## Exercise instructions
All of the records below are to be output exactly; no image belongs in the result.

## Input material
══════════
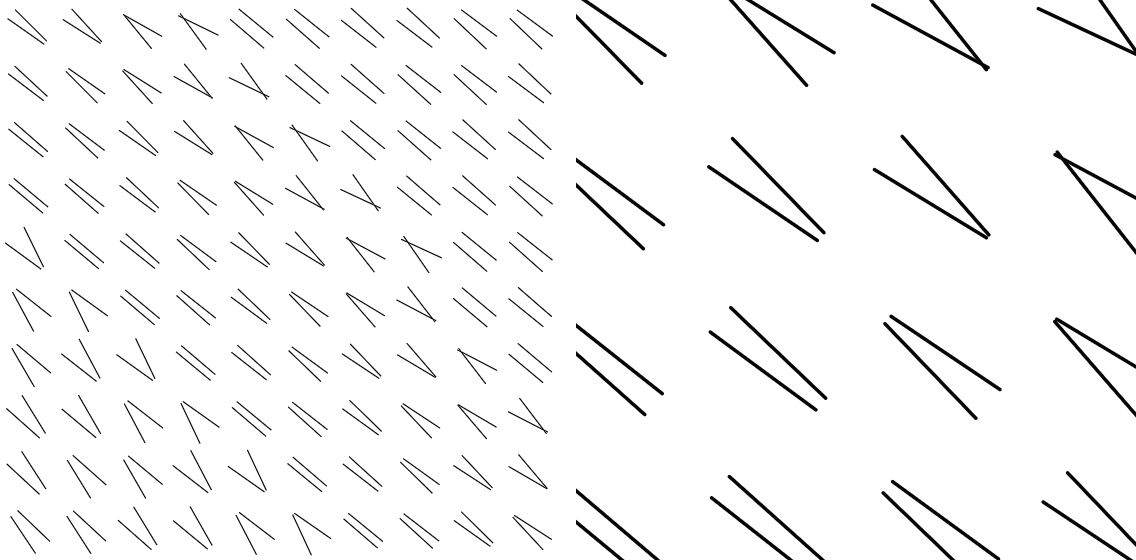
Left, the full canvas; right, a detail of the centre.
This pattern is drawn by a Shadertoy shader. Its source:

```glsl
// A ten by ten grid of thin line pairs on white. Three diagonal bands set each
// pair's tilt, gap and opening angle; the opening grows across a band and its
// side alternates from cell to cell. Lines are segment distances, antialiased.

#define CELLS 10.0
#define FIRST 0.0508        // centre of the first cell, from the top left
#define PITCH 0.0996        // spacing of cell centres
#define HALF_LENGTH 0.0390
#define LINE_WIDTH 0.0021
#define WIDE_GAP 0.0124     // half distance between the two midpoints
#define NARROW_GAP 0.0070
#define LOW_EDGE -3.1       // band limits along the diagonal
#define HIGH_EDGE 3.6
#define DRIFT 0.05          // slow bend of the bands along their length
#define INK vec3(0.02)
#define PAPER vec3(1.0)

const float HALF_PI = 1.5707963;

float segmentDistance(vec2 p, vec2 middle, float angle) {
    vec2 dir = vec2(cos(angle), sin(angle));
    vec2 q = p - middle;
    return length(q - dir * clamp(dot(q, dir), -HALF_LENGTH, HALF_LENGTH));
}

// Returns tilt (degrees), half gap, and signed opening (degrees) of a cell.
vec3 pairShape(vec2 cell) {
    float diagonal = cell.x - cell.y;
    float level = diagonal + DRIFT * (cell.x + cell.y);
    float tilt = 40.0, gap = WIDE_GAP, opening, wave;

    if (level < LOW_EDGE) {                 // lower left band
        float t = level + 8.55;
        tilt = 50.0;
        opening = 12.5 + t * (1.5 + 0.36 * t);
        wave = cos(HALF_PI * (diagonal - 0.5));
    } else if (level < HIGH_EDGE) {         // middle band
        float t = (level - LOW_EDGE) / (HIGH_EDGE - LOW_EDGE);
        gap = NARROW_GAP;
        opening = 31.0 * pow(max(t, 0.0), 1.5);
        wave = cos(1.31 * (diagonal + 1.0));
    } else {                                // upper right band
        float t = level - HIGH_EDGE;
        opening = 1.9 * t * (1.0 - 0.06 * t);
        wave = cos(HALF_PI * (diagonal - 5.5));
    }

    // Neighbours along a diagonal open to opposite sides.
    float parity = 2.0 * mod(cell.x, 2.0) - 1.0;
    return vec3(tilt, gap, opening * parity * sign(wave));
}

void mainImage(out vec4 fragColor, in vec2 fragCoord) {
    float pixel = 1.0 / min(iResolution.x, iResolution.y);
    vec2 uv = fragCoord * pixel;

    // Grid coordinates run right and down from the top left cell.
    vec2 grid = (vec2(uv.x, 1.0 - uv.y) - FIRST) / PITCH;
    vec2 cell = clamp(floor(grid + 0.5), 0.0, CELLS - 1.0);
    vec2 p = (grid - cell) * PITCH;

    // Two segments, set apart across the tilt and turned opposite ways.
    vec3 shape = pairShape(cell);
    float tilt = radians(shape.x);
    float turn = radians(0.5 * shape.z);
    vec2 offset = shape.y * vec2(sin(tilt), -cos(tilt));
    float d = min(segmentDistance(p, offset, tilt - turn),
                  segmentDistance(p, -offset, tilt + turn));

    float coverage = clamp(0.5 + (0.5 * LINE_WIDTH - d) / pixel, 0.0, 1.0);
    fragColor = vec4(mix(PAPER, INK, coverage), 1.0);
}
```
══════════
## Solution
Left, the full canvas; right, a detail of the centre.
This pattern is drawn by a Shadertoy shader. Its source:

```glsl
// A ten by ten grid of thin line pairs on white. Three diagonal bands set each
// pair's tilt, gap and opening angle; the opening grows across a band and its
// side alternates from cell to cell. Lines are segment distances, antialiased.

#define CELLS 10.0
#define FIRST 0.0508        // centre of the first cell, from the top left
#define PITCH 0.0996        // spacing of cell centres
#define HALF_LENGTH 0.0390
#define LINE_WIDTH 0.0021
#define WIDE_GAP 0.0124     // half distance between the two midpoints
#define NARROW_GAP 0.0070
#define LOW_EDGE -3.1       // band limits along the diagonal
#define HIGH_EDGE 3.6
#define DRIFT 0.05          // slow bend of the bands along their length
#define INK vec3(0.02)
#define PAPER vec3(1.0)

const float HALF_PI = 1.5707963;

float segmentDistance(vec2 p, vec2 middle, float angle) {
    vec2 dir = vec2(cos(angle), sin(angle));
    vec2 q = p - middle;
    return length(q - dir * clamp(dot(q, dir), -HALF_LENGTH, HALF_LENGTH));
}

// Returns tilt (degrees), half gap, and signed opening (degrees) of a cell.
vec3 pairShape(vec2 cell) {
    float diagonal = cell.x - cell.y;
    float level = diagonal + DRIFT * (cell.x + cell.y);
    float tilt = 40.0, gap = WIDE_GAP, opening, wave;

    if (level < LOW_EDGE) {                 // lower left band
        float t = level + 8.55;
        tilt = 50.0;
        opening = 12.5 + t * (1.5 + 0.36 * t);
        wave = cos(HALF_PI * (diagonal - 0.5));
    } else if (level < HIGH_EDGE) {         // middle band
        float t = (level - LOW_EDGE) / (HIGH_EDGE - LOW_EDGE);
        gap = NARROW_GAP;
        opening = 31.0 * pow(max(t, 0.0), 1.5);
        wave = cos(1.31 * (diagonal + 1.0));
    } else {                                // upper right band
        float t = level - HIGH_EDGE;
        opening = 1.9 * t * (1.0 - 0.06 * t);
        wave = cos(HALF_PI * (diagonal - 5.5));
    }

    // Neighbours along a diagonal open to opposite sides.
    float parity = 2.0 * mod(cell.x, 2.0) - 1.0;
    return vec3(tilt, gap, opening * parity * sign(wave));
}

void mainImage(out vec4 fragColor, in vec2 fragCoord) {
    float pixel = 1.0 / min(iResolution.x, iResolution.y);
    vec2 uv = fragCoord * pixel;

    // Grid coordinates run right and down from the top left cell.
    vec2 grid = (vec2(uv.x, 1.0 - uv.y) - FIRST) / PITCH;
    vec2 cell = clamp(floor(grid + 0.5), 0.0, CELLS - 1.0);
    vec2 p = (grid - cell) * PITCH;

    // Two segments, set apart across the tilt and turned opposite ways.
    vec3 shape = pairShape(cell);
    float tilt = radians(shape.x);
    float turn = radians(0.5 * shape.z);
    vec2 offset = shape.y * vec2(sin(tilt), -cos(tilt));
    float d = min(segmentDistance(p, offset, tilt - turn),
                  segmentDistance(p, -offset, tilt + turn));

    float coverage = clamp(0.5 + (0.5 * LINE_WIDTH - d) / pixel, 0.0, 1.0);
    fragColor = vec4(mix(PAPER, INK, coverage), 1.0);
}
```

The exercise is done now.